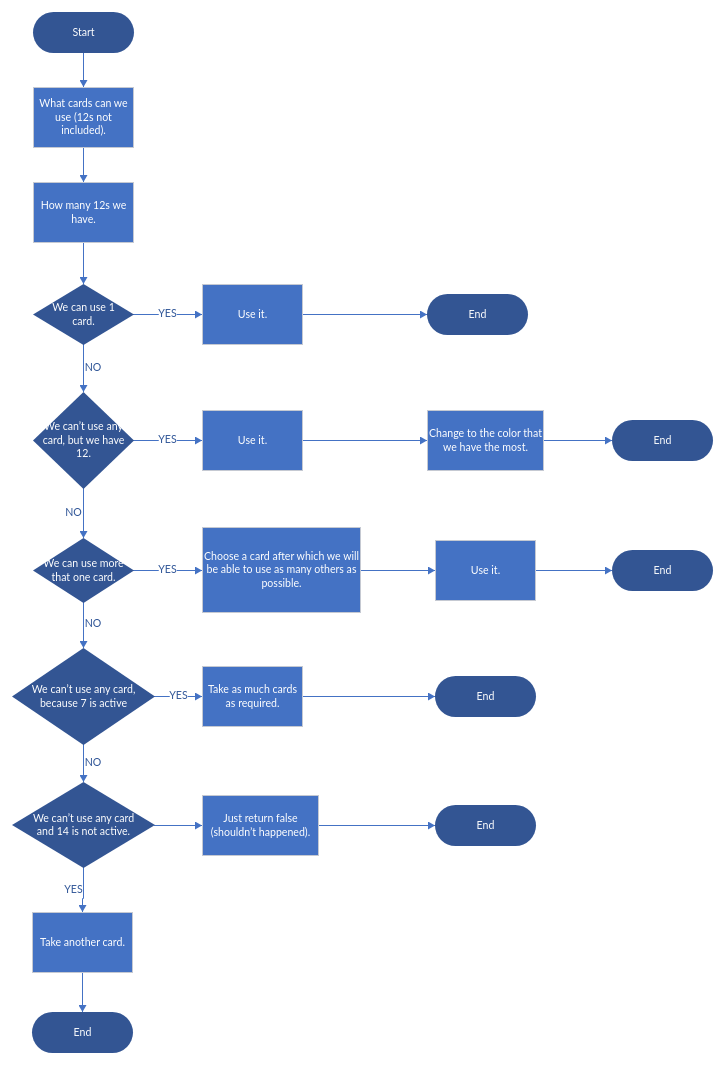
<!DOCTYPE html>
<html lang="en">
<head>
<meta charset="utf-8">
<title>Card turn flowchart</title>
<style>
:root {
  --paper: #ffffff;
  --step: #4472c4;
  --step-edge: #c5c9d2;
  --dark: #335593;
  --line: #4472c4;
  --label: #2f5597;
}
* { box-sizing: border-box; margin: 0; padding: 0; }
html, body { width: 725px; height: 1065px; overflow: hidden; background: var(--paper); }
.flowchart {
  position: relative;
  width: 725px;
  height: 1065px;
  overflow: hidden;
  font: 10.6px/13.5px Lato, "Open Sans", sans-serif;
}
.connectors { position: absolute; left: 0; top: 0; }
.connectors path { fill: none; stroke: var(--line); stroke-width: 1; }
.connectors marker path { fill: var(--line); stroke: none; }
.node {
  position: absolute;
  left: var(--x);
  top: var(--y);
  width: var(--w, 101px);
  height: var(--h, 61px);
  display: flex;
  align-items: center;
  justify-content: center;
  text-align: center;
  white-space: nowrap;
  color: var(--paper);
}
.step { background: var(--step); border: 1px solid var(--step-edge); }
.terminal { --h: 41px; background: var(--dark); border-radius: 21px; }
.decision { isolation: isolate; }
.decision::before {
  content: "";
  position: absolute;
  inset: 0;
  z-index: -1;
  background: var(--dark);
  clip-path: polygon(50% 0, 100% 50%, 50% 100%, 0 50%);
}
.answer {
  position: absolute;
  left: var(--x);
  top: var(--y);
  transform: translate(-50%, -50%);
  background: var(--paper);
  color: var(--label);
  white-space: nowrap;
}
</style>
</head>
<body>
<main class="flowchart">
  <svg class="connectors" width="725" height="1065" viewBox="0 0 725 1065" aria-hidden="true">
    <defs>
      <marker id="arrow" markerUnits="userSpaceOnUse" markerWidth="7" markerHeight="8" refX="7" refY="4" orient="auto">
        <path d="M0 0L7 4L0 8Z"/>
      </marker>
    </defs>
    <g marker-end="url(#arrow)">
      <path d="M83.5 53V87"/>
      <path d="M83.5 148V182"/>
      <path d="M83.5 243V284"/>
      <path d="M83.5 344V392"/>
      <path d="M83.5 488V538"/>
      <path d="M83.5 602V648"/>
      <path d="M83.5 744V782"/>
      <path d="M83.5 867V898.5H82.5V912"/>
      <path d="M82.5 973V1012"/>
      <path d="M133 314.5H202"/>
      <path d="M303 314.5H427"/>
      <path d="M133 440.5H202"/>
      <path d="M303 440.5H427"/>
      <path d="M544 440.5H612"/>
      <path d="M133 570.5H202"/>
      <path d="M361 570.5H435"/>
      <path d="M536 570.5H612"/>
      <path d="M154 696.5H202"/>
      <path d="M303 696.5H435"/>
      <path d="M154 825.5H202"/>
      <path d="M319 825.5H435"/>
    </g>
  </svg>

  <div class="node terminal" style="--x:33px;--y:12px">Start</div>
  <div class="node step" style="--x:33px;--y:87px"><p>What cards can we<br>use (12s not<br>included).</p></div>
  <div class="node step" style="--x:33px;--y:182px"><p>How many 12s we<br>have.</p></div>

  <div class="node decision" style="--x:33px;--y:284px"><p>We can use 1<br>card.</p></div>
  <div class="node step" style="--x:202px;--y:284px">Use it.</div>
  <div class="node terminal" style="--x:427px;--y:294px">End</div>

  <div class="node decision" style="--x:33px;--y:392px;--h:97px"><p>We can’t use any<br>card, but we have<br>12.</p></div>
  <div class="node step" style="--x:202px;--y:410px">Use it.</div>
  <div class="node step" style="--x:427px;--y:410px;--w:117px"><p>Change to the color that<br>we have the most.</p></div>
  <div class="node terminal" style="--x:612px;--y:420px">End</div>

  <div class="node decision" style="--x:33px;--y:538px;--h:65px"><p>We can use more<br>that one card.</p></div>
  <div class="node step" style="--x:202px;--y:527px;--w:159px;--h:86px"><p>Choose a card after which we will<br>be able to use as many others as<br>possible.</p></div>
  <div class="node step" style="--x:435px;--y:540px">Use it.</div>
  <div class="node terminal" style="--x:612px;--y:550px">End</div>

  <div class="node decision" style="--x:12px;--y:648px;--w:143px;--h:97px"><p>We can’t use any card,<br>because 7 is active</p></div>
  <div class="node step" style="--x:202px;--y:666px">
    <p>Take as much cards<br>as required.</p></div>
  <div class="node terminal" style="--x:435px;--y:676px">End</div>

  <div class="node decision" style="--x:12px;--y:782px;--w:143px;--h:86px"><p>We can’t use any card<br>and 14 is not active.</p></div>
  <div class="node step" style="--x:202px;--y:795px;--w:117px"><p>Just return false<br>(shouldn’t happened).</p></div>
  <div class="node terminal" style="--x:435px;--y:805px">End</div>

  <div class="node step" style="--x:32px;--y:912px">Take another card.</div>
  <div class="node terminal" style="--x:32px;--y:1012px">End</div>

  <span class="answer" style="--x:167.5px;--y:314px">YES</span>
  <span class="answer" style="--x:93px;--y:368px">NO</span>
  <span class="answer" style="--x:167.5px;--y:440px">YES</span>
  <span class="answer" style="--x:73.5px;--y:513px">NO</span>
  <span class="answer" style="--x:167.5px;--y:570px">YES</span>
  <span class="answer" style="--x:93px;--y:624px">NO</span>
  <span class="answer" style="--x:178.5px;--y:696px">YES</span>
  <span class="answer" style="--x:93px;--y:763px">NO</span>
  <span class="answer" style="--x:73.5px;--y:890px">YES</span>
</main>
</body>
</html>
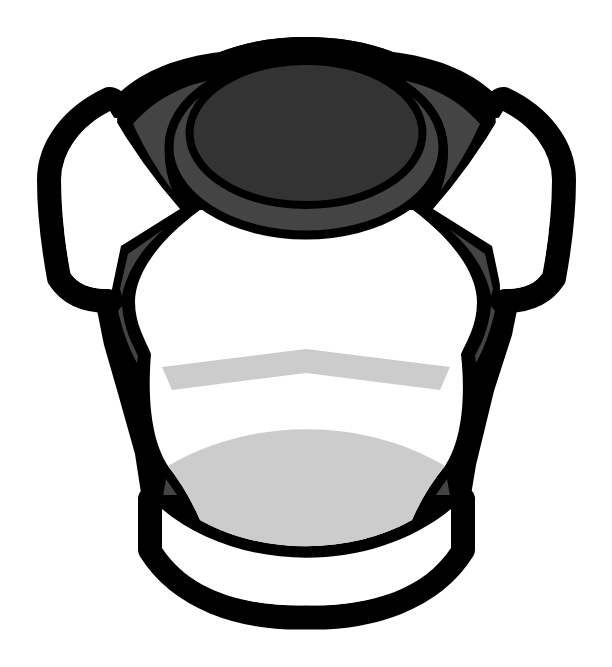
<!DOCTYPE html>
<html lang="en">
<head>
<meta charset="utf-8">
<title>Torso armour</title>
<style>
:root { --outline: #000; --plate: #fff; --shade: #ccc; --suit: #444; --neck: #333; }
html, body { margin: 0; background: var(--plate); overflow: hidden; }
svg { display: block; width: 612px; height: 667px; }
.outline { fill: var(--outline); }
.plate { fill: var(--plate); }
.shade { fill: var(--shade); }
.suit { fill: var(--suit); }
.edge { fill: none; stroke: var(--outline); stroke-width: 24; stroke-linecap: round; stroke-linejoin: round; }
.collar { fill: var(--suit); stroke: var(--outline); stroke-width: 9; }
.neck { fill: var(--neck); stroke: var(--outline); stroke-width: 8; }
</style>
</head>
<body>
<svg viewBox="0 0 612 667" role="img" aria-label="Armoured torso with shoulder plates, chest plate and belt">
  <defs>
    <g id="side-suit">
      <path class="suit" d="M133 124C154 100 181 86 211 80C168 106 155 143 172 190Q150 161 133 124Z"/>
      <path class="suit" d="M128 254L164 229C140 250 126 274 122 296L120 289Z"/>
      <path class="suit" d="M118 311L122 306C124 329 132 344 138 356L137 363C128 347 122 328 118 311Z"/>
      <path class="suit" d="M166 479Q178 495 188 514Q175 507 163 496Z"/>
    </g>
    <g id="shoulder">
      <path class="edge" d="M117 106Q115 99 109 99C73 116 49 146 49 180C49 215 53 245 59 278C70 295 88 301 108 301"/>
      <path class="plate" d="M110 111Q142 166 180 209L121 246L112 289C92 290 76 284 71 273C64 242 62 210 62 180C62 150 81 126 110 111Z"/>
    </g>
  </defs>

  <path id="silhouette" class="outline" d="M118 94C145 69 180 57 220 52C270 32 342 32 393 52C433 57 468 69 495 94L500 290L517 310L512 335L494 391L476 465L471 495L450 520H163L141 493L135 454L117 390L104 345L97 310L112 290Z"/>

  <use href="#side-suit"/>
  <use href="#side-suit" transform="matrix(-1 0 0 1 613 0)"/>
  <use href="#shoulder"/>
  <use href="#shoulder" transform="matrix(-1 0 0 1 613 0)"/>

  <g id="belt">
    <path class="edge" d="M150 499V550C180 598 240 619 306 617.5C372 619 433 598 463 550V499"/>
    <path class="outline" d="M162 495H451V520C380 575 232 575 162 520Z"/>
    <path class="plate" d="M162 509C240 574 372 574 451 509V548C422 592 365 607 306 605C247 607 191 592 162 548Z"/>
  </g>

  <g id="chest">
    <path class="plate" d="M200 210C155 243 135 276 135 302C135 324 145 339 151 354C148 390 149 437 168 466Q187 490 200 520C262 555 350 555 412 520Q425 490 445 466C464 437 465 390 461 354C468 339 477 324 477 302C477 276 457 243 413 210Z"/>
    <path class="shade" d="M162 367L306 349L450 367L440 390L306 373L172 390Z"/>
    <path class="shade" d="M168 466C250 417 363 417 445 466Q425 490 412 520C350 555 262 555 200 520Q187 490 168 466Z"/>
  </g>

  <g id="neck-opening">
    <ellipse class="collar" cx="306" cy="147" rx="137" ry="88"/>
    <path class="outline" d="M206 85Q213 65 220 52C270 32 342 32 393 52Q400 65 407 85Q306 20 206 85Z"/>
    <ellipse class="neck" cx="306" cy="133" rx="116.5" ry="72"/>
  </g>
</svg>
</body>
</html>
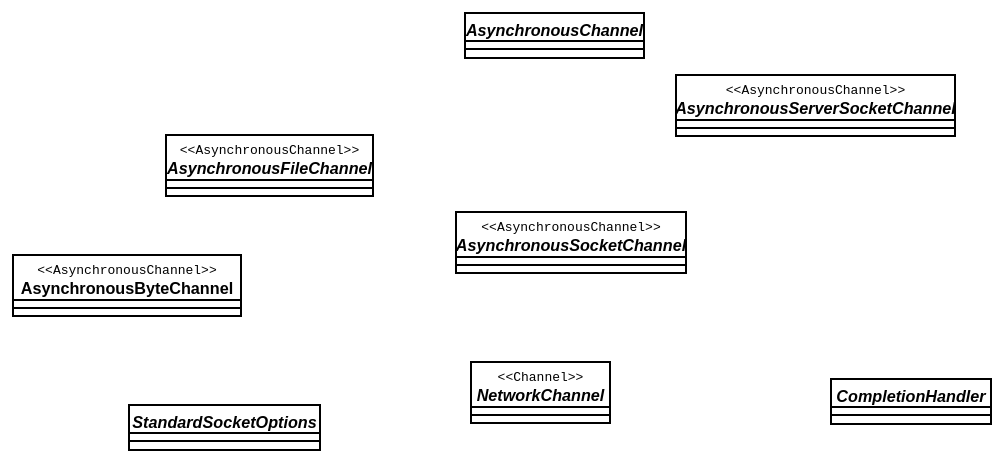
<!DOCTYPE html>
<html lang="en">
<head>
<meta charset="utf-8">
<title>Asynchronous channel classes</title>
<style>
:root { --ink: #000; --paper: #fff; }
* { box-sizing: border-box; margin: 0; padding: 0; }
html, body { width: 1004px; height: 464px; overflow: hidden; background: var(--paper); }
.diagram { position: relative; width: 1004px; height: 464px; color: var(--ink); }
.class-node { position: absolute; border: 2px solid var(--ink); }
.heading {
  display: flex; flex-direction: column; align-items: center;
  height: 26px; padding-top: 7px; white-space: nowrap;
}
.has-stereotype .heading { height: 43px; }
.stereotype {
  margin-bottom: 1px;
  font: 13px/15px "Liberation Mono", monospace;
}
.name {
  font: italic bold 16.2px/18px "Liberation Sans", sans-serif;
}
.interface .name { font-style: normal; }
.attributes, .operations { border-top: 2px solid var(--ink); }
.attributes { height: 8px; }
.operations { height: 9px; }
.has-stereotype .operations { height: 8px; }

#channel { left: 464px; top: 12px; width: 181px; }
#server-socket { left: 675px; top: 74px; width: 281px; }
#file { left: 165px; top: 134px; width: 209px; }
#socket { left: 455px; top: 211px; width: 232px; }
#byte { left: 12px; top: 254px; width: 230px; }
#network { left: 470px; top: 361px; width: 141px; }
#handler { left: 830px; top: 378px; width: 162px; }
#options { left: 128px; top: 404px; width: 193px; }
</style>
</head>
<body>
<main class="diagram">
  <section class="class-node" id="channel">
    <div class="heading"><h2 class="name">AsynchronousChannel</h2></div>
    <div class="attributes"></div>
    <div class="operations"></div>
  </section>

  <section class="class-node has-stereotype" id="server-socket">
    <div class="heading">
      <p class="stereotype">&lt;&lt;AsynchronousChannel&gt;&gt;</p>
      <h2 class="name">AsynchronousServerSocketChannel</h2>
    </div>
    <div class="attributes"></div>
    <div class="operations"></div>
  </section>

  <section class="class-node has-stereotype" id="file">
    <div class="heading">
      <p class="stereotype">&lt;&lt;AsynchronousChannel&gt;&gt;</p>
      <h2 class="name">AsynchronousFileChannel</h2>
    </div>
    <div class="attributes"></div>
    <div class="operations"></div>
  </section>

  <section class="class-node has-stereotype" id="socket">
    <div class="heading">
      <p class="stereotype">&lt;&lt;AsynchronousChannel&gt;&gt;</p>
      <h2 class="name">AsynchronousSocketChannel</h2>
    </div>
    <div class="attributes"></div>
    <div class="operations"></div>
  </section>

  <section class="class-node has-stereotype interface" id="byte">
    <div class="heading">
      <p class="stereotype">&lt;&lt;AsynchronousChannel&gt;&gt;</p>
      <h2 class="name">AsynchronousByteChannel</h2>
    </div>
    <div class="attributes"></div>
    <div class="operations"></div>
  </section>

  <section class="class-node has-stereotype" id="network">
    <div class="heading">
      <p class="stereotype">&lt;&lt;Channel&gt;&gt;</p>
      <h2 class="name">NetworkChannel</h2>
    </div>
    <div class="attributes"></div>
    <div class="operations"></div>
  </section>

  <section class="class-node" id="handler">
    <div class="heading"><h2 class="name">CompletionHandler</h2></div>
    <div class="attributes"></div>
    <div class="operations"></div>
  </section>

  <section class="class-node" id="options">
    <div class="heading"><h2 class="name">StandardSocketOptions</h2></div>
    <div class="attributes"></div>
    <div class="operations"></div>
  </section>
</main>
</body>
</html>
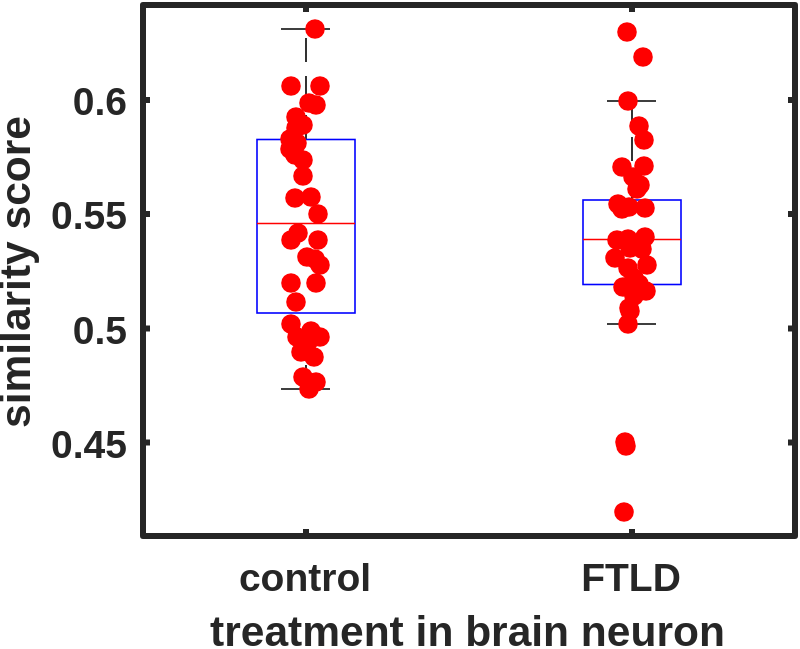
<!DOCTYPE html>
<html lang="en">
<head>
<meta charset="utf-8">
<title>Similarity score by treatment</title>
<style>
:root { --ink: #262626; --point: #ff0000; --box: #0000ff; --whisker: #000000; --paper: #ffffff; }
* { box-sizing: border-box; margin: 0; }
html, body { width: 800px; height: 649px; overflow: hidden; background: var(--paper); }
.chart { position: relative; width: 800px; height: 649px; overflow: hidden; color: var(--ink); font: bold 39px/40px "Liberation Sans", Arial, sans-serif; white-space: nowrap; }
.plot { position: absolute; inset: 0; }
.frame { fill: none; stroke: var(--ink); stroke-width: 6; stroke-linejoin: round; }
.ticks { stroke: var(--ink); stroke-width: 6; }
.whiskers { stroke: var(--whisker); stroke-width: 1.6; fill: none; }
.quartiles { stroke: var(--box); stroke-width: 1.6; fill: none; }
.median { stroke: var(--point); stroke-width: 1.4; }
.points { fill: var(--point); }
.y-ticks { position: absolute; top: 82px; left: 0; width: 127px; display: flex; flex-direction: column; gap: 74.3px; text-align: right; }
.categories { position: absolute; top: 558px; left: 142px; width: 652px; display: grid; grid-template-columns: 1fr 1fr; text-align: center; }
.axis-title { position: absolute; font-size: 42.5px; line-height: 44px; text-align: center; }
.x-title { left: 142px; top: 610px; width: 651px; }
.y-title { left: -184px; top: 250px; width: 400px; transform: rotate(-90deg); }
</style>
</head>
<body>
<main class="chart">
  <svg class="plot" width="800" height="649" viewBox="0 0 800 649" role="img" aria-label="Box plots of similarity score for control and FTLD">
    <defs><circle id="dot" r="9.8"/></defs>
    <rect class="frame" x="143" y="5" width="652" height="531"/>
    <path class="ticks" d="M143 100h7M143 214h7M143 328.5h7M143 442.5h7M795 100h-7M795 214h-7M795 328.5h-7M795 442.5h-7M306 536v-7M632 536v-7M306 5v7M632 5v7"/>

    <g class="control">
      <path class="whiskers" d="M281 29h49M281 389h49M306 139v-24M306 100v-24M306 62v-24M306 389v-24M306 350v-24"/>
      <rect class="quartiles" x="257" y="139.5" width="98" height="173.5"/>
      <path class="median" d="M257 223.5h98"/>
      <g class="points">
        <use href="#dot" x="315" y="29"/><use href="#dot" x="291" y="86"/><use href="#dot" x="320" y="86"/>
        <use href="#dot" x="309" y="103"/><use href="#dot" x="316" y="105"/><use href="#dot" x="296" y="117"/>
        <use href="#dot" x="303" y="125"/><use href="#dot" x="296" y="128"/><use href="#dot" x="290" y="139"/>
        <use href="#dot" x="297" y="143"/><use href="#dot" x="290" y="149"/><use href="#dot" x="295" y="155"/>
        <use href="#dot" x="303" y="160"/><use href="#dot" x="303" y="176"/><use href="#dot" x="295" y="198"/>
        <use href="#dot" x="311" y="197"/><use href="#dot" x="318" y="214"/><use href="#dot" x="298" y="233"/>
        <use href="#dot" x="291" y="240"/><use href="#dot" x="318" y="240"/><use href="#dot" x="307" y="257"/>
        <use href="#dot" x="315" y="259"/><use href="#dot" x="320" y="265"/><use href="#dot" x="291" y="283"/>
        <use href="#dot" x="316" y="283"/><use href="#dot" x="296" y="302"/><use href="#dot" x="291" y="324"/>
        <use href="#dot" x="311" y="331"/><use href="#dot" x="297" y="337"/><use href="#dot" x="320" y="337"/>
        <use href="#dot" x="308" y="342"/><use href="#dot" x="301" y="352"/><use href="#dot" x="314" y="357"/>
        <use href="#dot" x="303" y="377"/><use href="#dot" x="316" y="382"/><use href="#dot" x="309" y="389"/>
      </g>
    </g>

    <g class="ftld">
      <path class="whiskers" d="M607 101h49M607 324h49M632 200v-24M632 161v-24M632 123v-22M632 324v-24M632 285v5"/>
      <rect class="quartiles" x="583" y="200" width="98" height="84.5"/>
      <path class="median" d="M583 239.5h98"/>
      <g class="points">
        <use href="#dot" x="627" y="32"/><use href="#dot" x="643" y="57"/><use href="#dot" x="628" y="101"/>
        <use href="#dot" x="639" y="126"/><use href="#dot" x="644" y="140"/><use href="#dot" x="622" y="167"/>
        <use href="#dot" x="644" y="166"/><use href="#dot" x="633" y="177"/><use href="#dot" x="640" y="185"/>
        <use href="#dot" x="637" y="189"/><use href="#dot" x="618" y="204"/><use href="#dot" x="622" y="209"/>
        <use href="#dot" x="629" y="207"/><use href="#dot" x="645" y="208"/><use href="#dot" x="617" y="240"/>
        <use href="#dot" x="628" y="239"/><use href="#dot" x="645" y="237"/><use href="#dot" x="630" y="248"/>
        <use href="#dot" x="642" y="249"/><use href="#dot" x="615" y="258"/><use href="#dot" x="647" y="265"/>
        <use href="#dot" x="628" y="268"/><use href="#dot" x="634" y="278"/><use href="#dot" x="639" y="284"/>
        <use href="#dot" x="623" y="287"/><use href="#dot" x="634" y="296"/><use href="#dot" x="646" y="291"/>
        <use href="#dot" x="629" y="308"/><use href="#dot" x="630" y="311"/><use href="#dot" x="628" y="324"/>
        <use href="#dot" x="625" y="442"/><use href="#dot" x="626" y="446"/><use href="#dot" x="624" y="512"/>
      </g>
    </g>
  </svg>

  <div class="y-ticks"><span>0.6</span><span>0.55</span><span>0.5</span><span>0.45</span></div>
  <div class="categories"><span>control</span><span>FTLD</span></div>
  <div class="axis-title x-title">treatment in brain neuron</div>
  <div class="axis-title y-title">similarity score</div>
</main>
</body>
</html>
*-*-*
* _AIM OF THE TASK_
Show me every line in the data above that includes "title".

* _RESPONSE AREA_
<title>Card turn flowchart</title>
<title>Torso armour</title>
<title>Asynchronous channel classes</title>
<title>Similarity score by treatment</title>
.axis-title { position: absolute; font-size: 42.5px; line-height: 44px; text-align: center; }
.x-title { left: 142px; top: 610px; width: 651px; }
.y-title { left: -184px; top: 250px; width: 400px; transform: rotate(-90deg); }
  <div class="axis-title x-title">treatment in brain neuron</div>
  <div class="axis-title y-title">similarity score</div>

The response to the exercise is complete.